By the numbers: Teen social media use
The research team analyzed a huge dataset that was originally collected by Monitoring the Future, a long-term, comprehensive study on the behaviors and attitudes of Americans from childhood all the way through to adulthood. In all, information on 74,472 8th and 10th graders that had been gathered between 2009 and 2017 was used.
First, depression symptoms were assessed to formulate a baseline depression risk. Then, that risk was subsequently controlled for during further analyses in order to identify any possible links between depression and social media use among teens.
Predictably, social media use among 8th and 10 graders between 2009 and 2017 skyrocketed. For this period, female social media use increased from 61% to 89%. Male social media use jumped up from 46% to 75%.
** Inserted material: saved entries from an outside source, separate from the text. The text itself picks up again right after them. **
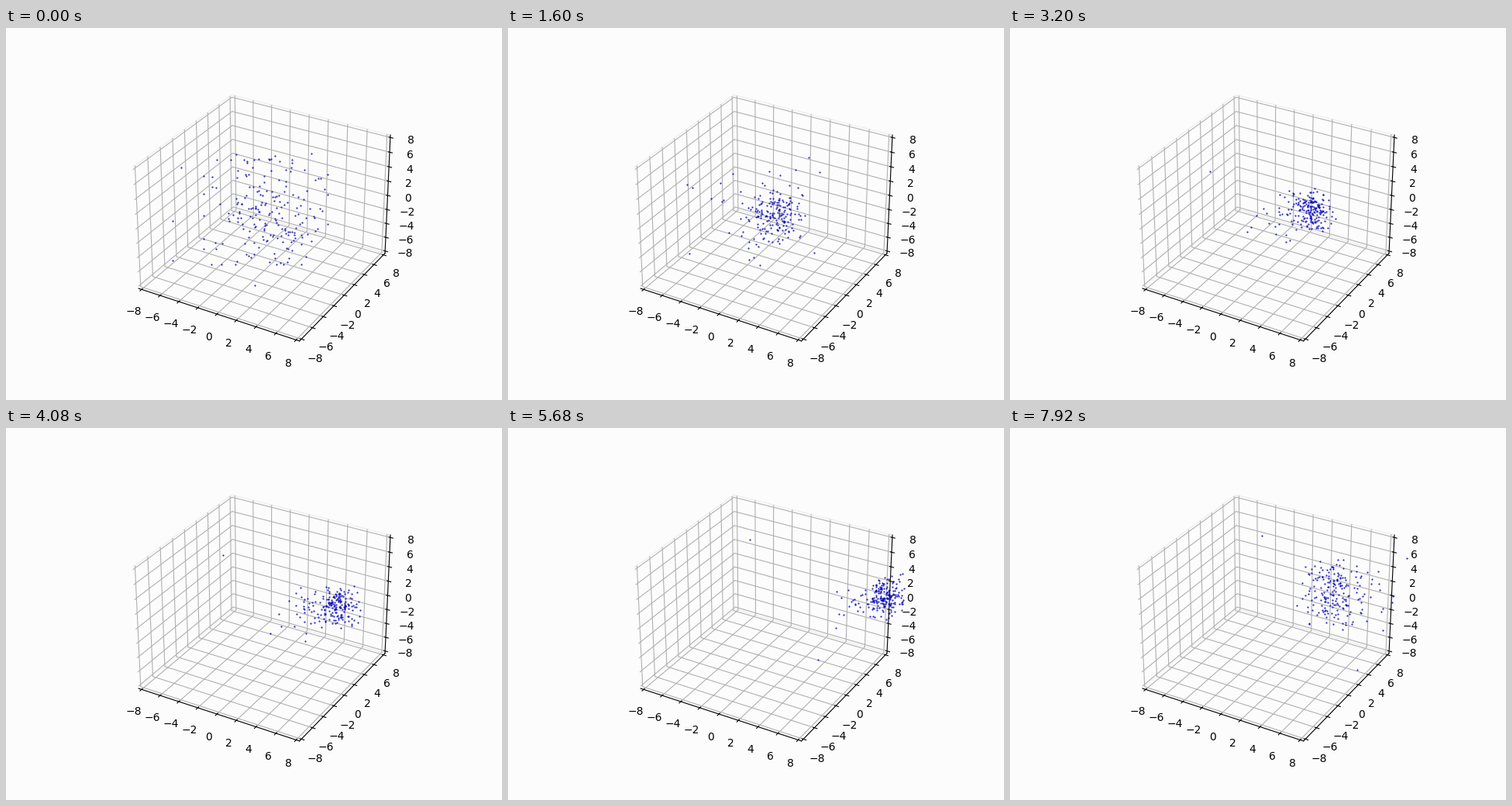
A matplotlib script that plays this animation: 640x480 px, repeating every 8 s.

```python
import numpy as np
import matplotlib.pyplot as plt
from matplotlib.animation import FuncAnimation
from matplotlib.lines import Line2D
from matplotlib.transforms import IdentityTransform

WIDTH, HEIGHT, DPI = 640, 480, 100
FRAMES, INTERVAL = 100, 80
PAPER = "#fcfcfc"

# A few waypoints in stage pixels (y down), at these seconds.
TIMES = np.array([0, 2.2, 4.1, 5.7, 6.9, 8.0])
CENTRE = [(335, 237), (353, 240), (427, 230), (488, 218), (459, 211), (412, 212)]
HIGH_LONER = [(226, 180), (237, 203), (280, 164), (312, 144), (334, 130), (324, 140)]
LOW_LONER = [(321, 332), (323, 286), (386, 275), (401, 299), (453, 318), (448, 312)]


def glide(t, points):
    """Cubic Hermite curve through the waypoints."""
    points = np.asarray(points, float)
    slopes = np.gradient(points, TIMES, axis=0)
    t = np.clip(np.atleast_1d(t), 0, TIMES[-1])
    k = np.clip(np.searchsorted(TIMES, t, side="right") - 1, 0, len(TIMES) - 2)
    step = (TIMES[k + 1] - TIMES[k])[:, None]
    s = (t - TIMES[k])[:, None] / step
    return ((1 + 2 * s) * (1 - s) ** 2 * points[k]
            + s * (1 - s) ** 2 * step * slopes[k]
            + s ** 2 * (3 - 2 * s) * points[k + 1]
            + s ** 2 * (s - 1) * step * slopes[k + 1])


def spread(t):
    """The swarm contracts early and loosens again when it turns back."""
    t = np.maximum(t, 0)[:, None]
    contract = np.exp(-(t / 1.35) ** 2)
    turn = np.clip((t - 5.6) / 1.3, 0, 1)
    loosen = turn ** 2 * (3 - 2 * turn)
    return 12 + contract * [30, 24] + loosen * [7, 10]


rng = np.random.default_rng(12)
CORE, STRAYS = 174, 24
COUNT = CORE + STRAYS
cos_part, sin_part = np.clip(rng.normal(size=(2, COUNT, 2)), -1.9, 1.9)
speed = rng.uniform(0.4, 1.2, (COUNT, 1))
reach = np.where(np.arange(COUNT)[:, None] < CORE, 1.0, [1.5, 1.1])
# Strays follow the swarm late, so they trail behind it.
lag = np.concatenate([rng.exponential(0.2, CORE) - 0.2,
                      rng.uniform(0.6, 1.5, STRAYS)])


def positions(t):
    orbit = cos_part * np.cos(speed * t) + sin_part * np.sin(speed * t)
    swarm = glide(t - lag, CENTRE) + reach * spread(t - lag) * orbit
    return np.vstack([swarm, glide(t, HIGH_LONER), glide(t, LOW_LONER)])


fig = plt.figure(figsize=(WIDTH / DPI, HEIGHT / DPI), dpi=DPI, facecolor=PAPER)
ax = fig.add_subplot(projection="3d", facecolor=PAPER)
limit = 8 * 25 / 24
ax.set(xlim=(-limit, limit), ylim=(-limit, limit), zlim=(-limit, limit))
for axis in (ax.xaxis, ax.yaxis, ax.zaxis):
    axis.set_ticks(range(-8, 9, 2))
    axis.set_pane_color(PAPER)
    axis.pane.set_edgecolor("#f0f0f0")

dots = Line2D([], [], color="#0000b8", marker=".", markersize=1, linestyle="",
              transform=IdentityTransform(), zorder=5)
ax.add_artist(dots)


def update(frame):
    x, y = positions(frame * INTERVAL / 1000).T
    dots.set_data(x, HEIGHT - y)
    return [dots]


anim = FuncAnimation(fig, update, frames=FRAMES, interval=INTERVAL,
                     repeat=True, repeat_delay=0)
plt.show()
```
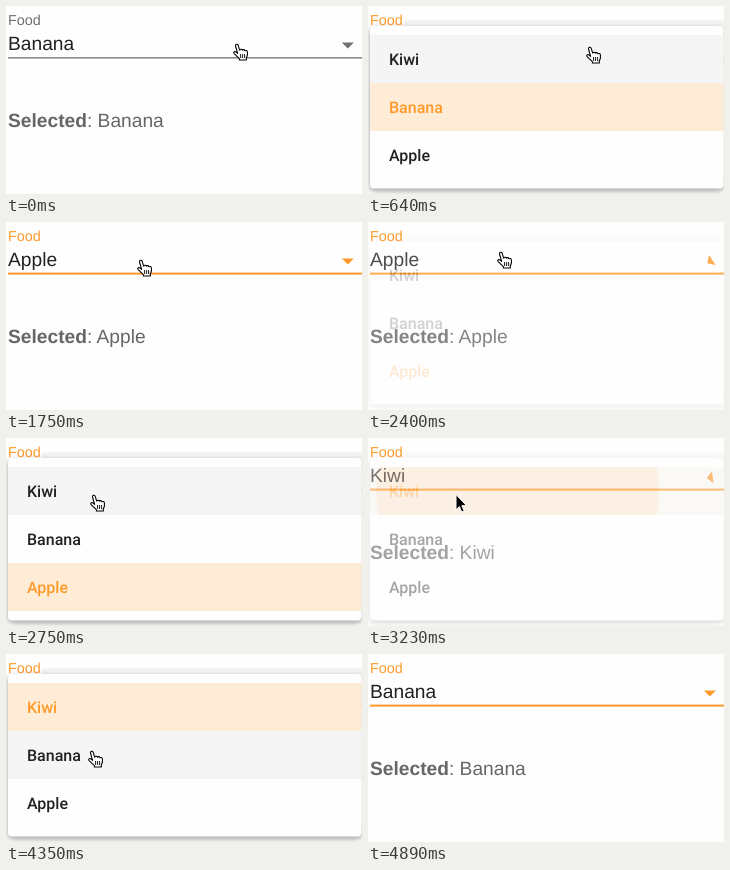
An HTML page for the animation above (5490 ms loop, 356 by 188 pixels).

```html
<!DOCTYPE html>
<html lang="en">
<head>
<meta charset="utf-8">
<title>Food select</title>
<style>
  html, body { margin: 0; width: 100%; height: 100%; overflow: hidden; background: #fefefe; }
  #stage { display: block; width: 100vw; height: 100vh; text-rendering: geometricPrecision; }
  .field { font: 19.2px "Liberation Sans", Arial, sans-serif; }
  .label { font-size: 14.4px; }
  .option { font: 500 16px Roboto, sans-serif; }
  .note { fill: #666; }
  .note .key { font-weight: 700; }
  .paper { fill: #fefefe; filter: drop-shadow(0 2px 2px rgba(0,0,0,.2)) drop-shadow(0 3px 4px rgba(0,0,0,.2)); }
  .hand { fill: #fff; stroke: #000; stroke-width: 1.1; stroke-linejoin: round; }
  .arrow { fill: #000; stroke: #fff; stroke-linejoin: round; }
</style>
</head>
<body>
<svg id="stage" viewBox="0 0 356 188" xmlns="http://www.w3.org/2000/svg">
  <g class="field">
    <text id="label" class="label" x="2" y="19.4">Food</text>
    <text id="value" x="2" y="43.5" fill="#212121"></text>
    <rect id="line" x="2" width="354"/>
    <path id="caret" d="M-6-3H6L0 3Z"/>
    <text class="note" x="2" y="120.7"><tspan class="key">Selected</tspan>: <tspan id="picked"></tspan></text>
  </g>
  <g id="panel">
    <rect x="36" y="14" width="320" height="12" rx="3" fill="#f4f4f4"/>
    <rect class="paper" x="2" y="20" width="353.5" height="162.5" rx="4"/>
    <g id="rows"></g>
  </g>
  <g id="cursor">
    <g id="hand" class="hand">
      <path d="M-1.5 2C-1.9.1.6-.5 1.2 1.3L2.7 6.2C3 4.9 5.1 4.9 5.4 6.2 5.8 5.3 7.7 5.4 8 6.8 8.6 6.1 10.4 6.5 10.4 8V11.2L9.3 14V16H2.4V14.6L-2.9 9.6C-3.9 8.2-2.6 7-1.3 7.8L.6 9.4Z"/>
      <path d="M3.6 10v4M5.6 10v4M7.6 10v4" stroke-width=".9"/>
    </g>
    <path id="arrow" class="arrow" d="M0-.5V14.8L3.4 11.6 5.7 17 8.2 16 5.9 10.7H10.5Z"/>
  </g>
</svg>
<script>
const LOOP = 5490;
const OPTIONS = ['Kiwi', 'Banana', 'Apple'];
const ORANGE = [255, 154, 42], GREY = [112, 112, 112], INK = [33, 33, 33];
const PAPER = [254, 254, 254], HOVER = [245, 245, 245], CHOSEN = [255, 236, 215];
const ROW_TOP = 29, ROW_H = 48;

// Bursts of motion: start, end, number of steps
const BURSTS = [
  [300, 820, 9], [870, 930, 2], [1220, 1750, 10], [1810, 1810, 1], [2050, 2220, 4],
  [2400, 2750, 7], [3170, 3700, 10], [3940, 4350, 8], [4530, 4890, 7]
];
const VISITS = [
  { open: 270, press: 1203, close: 1312, from: 1, to: 2 },
  { open: 2365, press: 3110, close: 3184, from: 2, to: 0 },
  { open: 3910, press: 4490, close: 4580, from: 0, to: 1 }
];
// Pointer path: time, x, y
const PATH = [
  [0, 231, 38], [500, 231, 38], [625, 222, 41], [820, 121, 119], [930, 105, 137],
  [1430, 106, 137], [1750, 135, 38], [1810, 133, 21], [1990, 133, 21], [2220, 133, 30],
  [2400, 133, 30], [2750, 88, 57], [3290, 88, 57], [3700, 112, 34], [4050, 112, 34],
  [4350, 86, 97], [4590, 86, 97], [4840, 120, 200]
];

const $ = id => document.getElementById(id);
const clamp = v => Math.min(1, Math.max(0, v));
const span = (t, start, length) => clamp((t - start) / length);
const mix = (a, b, k) => a + (b - a) * k;
const blend = (a, b, k) => a.map((v, i) => mix(v, b[i], k));
const rgb = c => `rgb(${c.map(Math.round)})`;
const smooth = k => k * k * (3 - 2 * k);
const set = (el, attrs) => { for (const k in attrs) el.setAttribute(k, attrs[k]); };

function make(tag, parent, attrs) {
  const el = document.createElementNS('http://www.w3.org/2000/svg', tag);
  set(el, attrs);
  return parent.appendChild(el);
}

const rows = OPTIONS.map((name, i) => {
  const box = make('svg', $('rows'), { x: 2, y: ROW_TOP + i * ROW_H, width: 353.5, height: ROW_H, overflow: 'hidden' });
  const back = make('rect', box, { width: 354, height: ROW_H });
  const ripple = make('circle', box, { cy: ROW_H / 2, fill: rgb(ORANGE) });
  const text = make('text', box, { class: 'option', x: 19, y: 29.7 });
  text.textContent = name;
  return { back, ripple, text };
});

function stepTime(t) {
  let held = 0;
  for (const [a, b, n] of BURSTS) {
    if (t < a) break;
    if (t >= b) { held = b; continue; }
    const step = (b - a) / (n - 1);
    held = a + Math.floor((t - a) / step) * step;
  }
  return held;
}

function pointerAt(t) {
  const i = PATH.findIndex(p => p[0] > t);
  if (i < 0) return PATH[PATH.length - 1].slice(1);
  const [a, b] = [PATH[i - 1], PATH[i]];
  const k = smooth(span(t, a[0], b[0] - a[0]));
  return [mix(a[1], b[1], k), mix(a[2], b[2], k)];
}

function drawRow(row, i, t, visit, hovered) {
  const { open, press, close, from, to } = visit;
  const done = t >= close;
  let back = i === hovered ? HOVER : PAPER;
  if (i === from) back = blend(CHOSEN, back, span(t, close, 40));
  if (i === to && done) back = blend(HOVER, CHOSEN, .3);
  back = blend(PAPER, back, span(t, open + 40, 140));
  row.back.setAttribute('fill', rgb(back));
  row.text.setAttribute('fill', rgb(i === (done ? to : from) ? ORANGE : INK));

  const e = smooth(span(t, press, 190));
  set(row.ripple, {
    cx: mix(i === 2 ? 104 : 86, 176, e),
    r: 68 + 107 * e,
    opacity: i === to ? .24 * span(t, press, 75) : 0
  });
}

function draw(now) {
  const t = stepTime(now % LOOP);
  const visit = VISITS.filter(v => t >= v.open).pop();
  const [x, y] = pointerAt(t);
  const focus = span(t, 270, 100);
  const accent = rgb(blend(GREY, ORANGE, focus));

  let shown = 0, turn = 0, pick = 1, live = false;
  if (visit) {
    const { open, close, from, to } = visit;
    live = t < close;
    shown = live ? span(t, open, 180) : 1 - span(t, close, 75);
    turn = span(t, open, 110) - span(t, close - 20, 120);
    pick = live ? from : to;
    const hovered = live || shown ? Math.floor((y - ROW_TOP) / ROW_H) : -1;
    rows.forEach((row, i) => drawRow(row, i, t, visit, hovered));
  }

  $('panel').setAttribute('opacity', shown);
  $('label').setAttribute('fill', accent);
  set($('line'), { y: focus ? 50.6 : 51.2, height: focus ? 2 : 1.3, fill: accent });
  set($('caret'), { fill: accent, transform: `translate(341.8 39.6) rotate(${180 * turn})` });
  $('value').textContent = $('picked').textContent = OPTIONS[pick];

  const hand = live || y < 54;
  $('cursor').setAttribute('transform', `translate(${x} ${y})`);
  $('hand').style.display = hand ? '' : 'none';
  $('arrow').style.display = hand ? 'none' : '';
}

const began = performance.now();
(function tick() {
  draw(performance.now() - began);
  requestAnimationFrame(tick);
})();
</script>
</body>
</html>
```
Findings show a ‘weak’ connection to depression
Regarding depression, research shows that adolescents who gravitate toward social media usually have worse mental health than their peers from the start. Besides that, though, the authors say there’s no connection between daily social media use and increased depression risk.
The only finding that even slightly hints at such a relationship pertained to females showing the lowest risk of depression. Among that group, social media use was “weakly” associated with depressive symptoms. The same was not seen among any studied males, though. In fact, some data actually suggests that social media can protect against depression for boys.
“Daily social media use does not capture the diverse ways in which adolescents use social media, which may be both positive and negative depending on the social context,” concludes senior study author Katherine Keyes, PhD, associate professor of epidemiology at Columbia Mailman School. “Future research could explore the specific behaviors and experiences of young people using social media, as well as more frequent engagement with the various platforms.”
The study is published in the Journal of Adolescent Health.